■ What the exercise asks:
Show the lines below that contain the string "stroke".
== Entries supplied ==
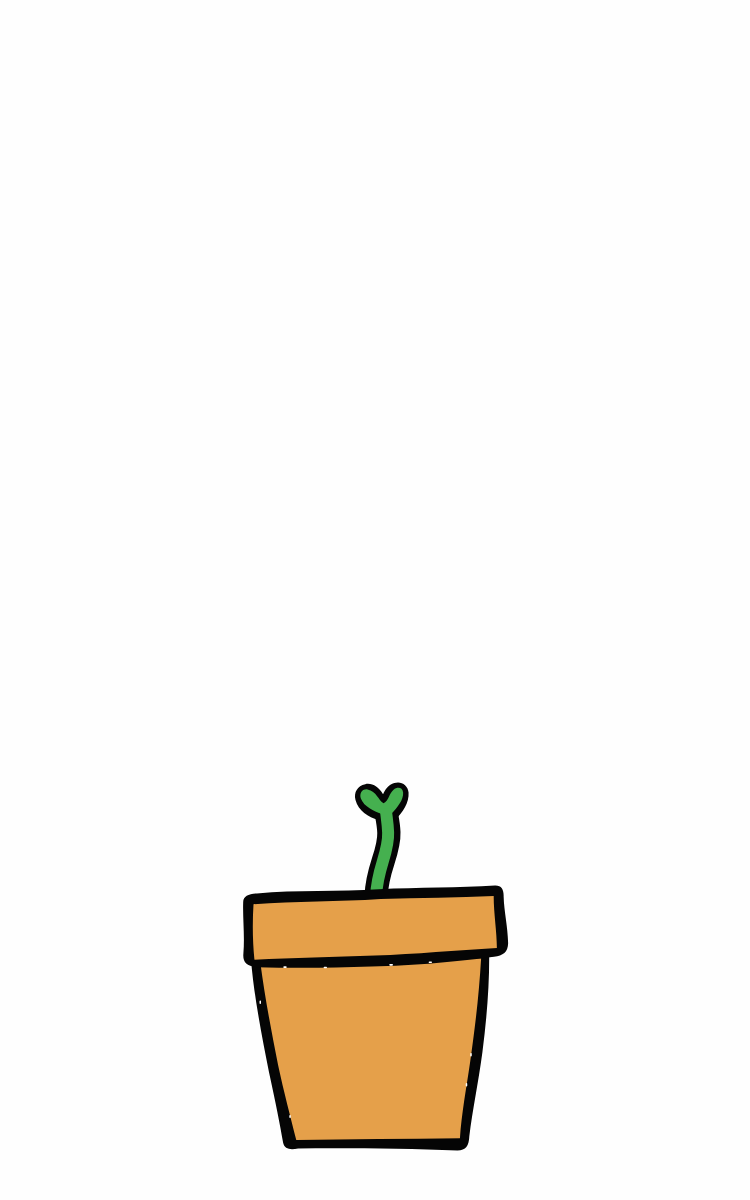
<!DOCTYPE html>
<html lang="en">
<head>
<meta charset="utf-8">
<title>Sprout in a pot</title>
<style>
  :root {
    --paper: #fefefe;
    --ink: #050505;
    --terracotta: #e5a04a;
    --leaf: #45b04f;
  }
  html, body { margin: 0; padding: 0; background: var(--paper); overflow: hidden; }
  .canvas { display: block; width: 750px; height: 1200px; background: var(--paper); }
  .ink { fill: var(--ink); }
  .clay { fill: var(--terracotta); }
  .green { fill: var(--leaf); }
  .speck { fill: none; stroke: var(--paper); stroke-width: .8; stroke-linecap: round; }
  .stem-ink, .stem-green { fill: none; stroke-linecap: butt; }
  .stem-ink { stroke: var(--ink); stroke-width: 12.4; }
  .stem-green { stroke: var(--leaf); stroke-width: 6.4; }
</style>
</head>
<body>
<svg class="canvas" viewBox="0 0 400 640" role="img" aria-label="A small green sprout with two leaves growing from a terracotta pot">
  <g id="sprout">
    <path class="stem-ink" d="M200.6 478 C201 463 207.800 455 207.400 444 C207.200 438 205.800 434 205.300 429"/>
    <path class="ink" d="M204.300 423.600 C201.800 419.500 198.500 417.500 194.800 418.200 C190.600 419 188.600 422.600 189.600 426.600 C191 432.300 196.500 435.800 201.800 437.300 L210.600 437.300 C214.800 433.300 218.300 428 217.900 422.600 C217.500 418.600 213.900 416.400 210.300 417.600 C207.200 418.600 205.400 421 204.300 423.600 Z"/>
    <path class="green" d="M204.600 428.400 C201.800 426.800 200.800 421.800 196 421 C192.800 420.700 191.600 423.400 192.500 426 C194.200 430.300 199.500 432.600 203.300 434 L208.700 434 C211.900 430.600 215.300 426.600 215 422.600 C214.600 419.800 211.900 419.600 209.900 421.200 C207.300 423.400 207.600 426.800 204.600 428.400 Z"/>
    <path class="stem-green" d="M200.600 478 C201 463 207.500 455 207 444 C206.800 438 205.900 435 205.800 431"/>
  </g>

  <g id="pot-body">
    <path class="ink" d="M133.800 511 C135.300 530 139.500 552 143.500 572 C147 588 149.400 600 151 609.500 C151.700 613 155 613.400 159 612.500 C187 612.300 217 612.500 244 613.600 C248.500 613.600 250.100 611 250.300 606 C252 592 255 578 257.300 561 C259.600 543 261 526 260.900 509 Z"/>
    <path class="clay" d="M138.800 513 C141 530 144.500 549 148.300 568 C151.300 582 155 596 158 608 C187 607.600 216 607.300 245.300 607 C246.200 594 248.600 581 250.800 566 C253.500 547 255.500 530 256.600 511 Z"/>
  </g>

  <g id="pot-rim">
    <path class="ink" d="M129.700 481 C129.800 478 132.600 476.700 137 476.500 C158 474.600 181 475.700 202 474.300 C223 473.200 245 473.600 264 472.300 C267.600 472.200 268.700 474.600 268.600 478 C268.800 486 270.800 494 271 503 C270.900 507.800 268.300 509.600 263.500 510.200 C246 512.600 221 515 198 515.400 C177 516.200 157 516.400 137 515.800 C131.400 515.500 129.400 513 129.800 508.600 C130.600 499 129.400 490 129.700 481 Z"/>
    <path class="clay" d="M135.200 482.300 C157 480.600 181 481 203 479.500 C224 478.600 244 478.800 263.300 477.800 C263.300 487 265 497 265 505.600 C243 506.800 222 508.900 200 509.600 C178 510.300 156 511 135.700 511.800 C134.700 502 134.600 492 135.200 482.300 Z"/>
  </g>

  <g id="rim-specks" class="speck">
    <path d="M151.500 515.800h1M173 516h1M208 514.600h1.200M229 513.200h1M138.800 534v1M154.700 595v.8M248.800 578v1M251.200 562v1"/>
  </g>
</svg>
</body>
</html>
===
■ Your response:
  .speck { fill: none; stroke: var(--paper); stroke-width: .8; stroke-linecap: round; }
  .stem-ink, .stem-green { fill: none; stroke-linecap: butt; }
  .stem-ink { stroke: var(--ink); stroke-width: 12.4; }
  .stem-green { stroke: var(--leaf); stroke-width: 6.4; }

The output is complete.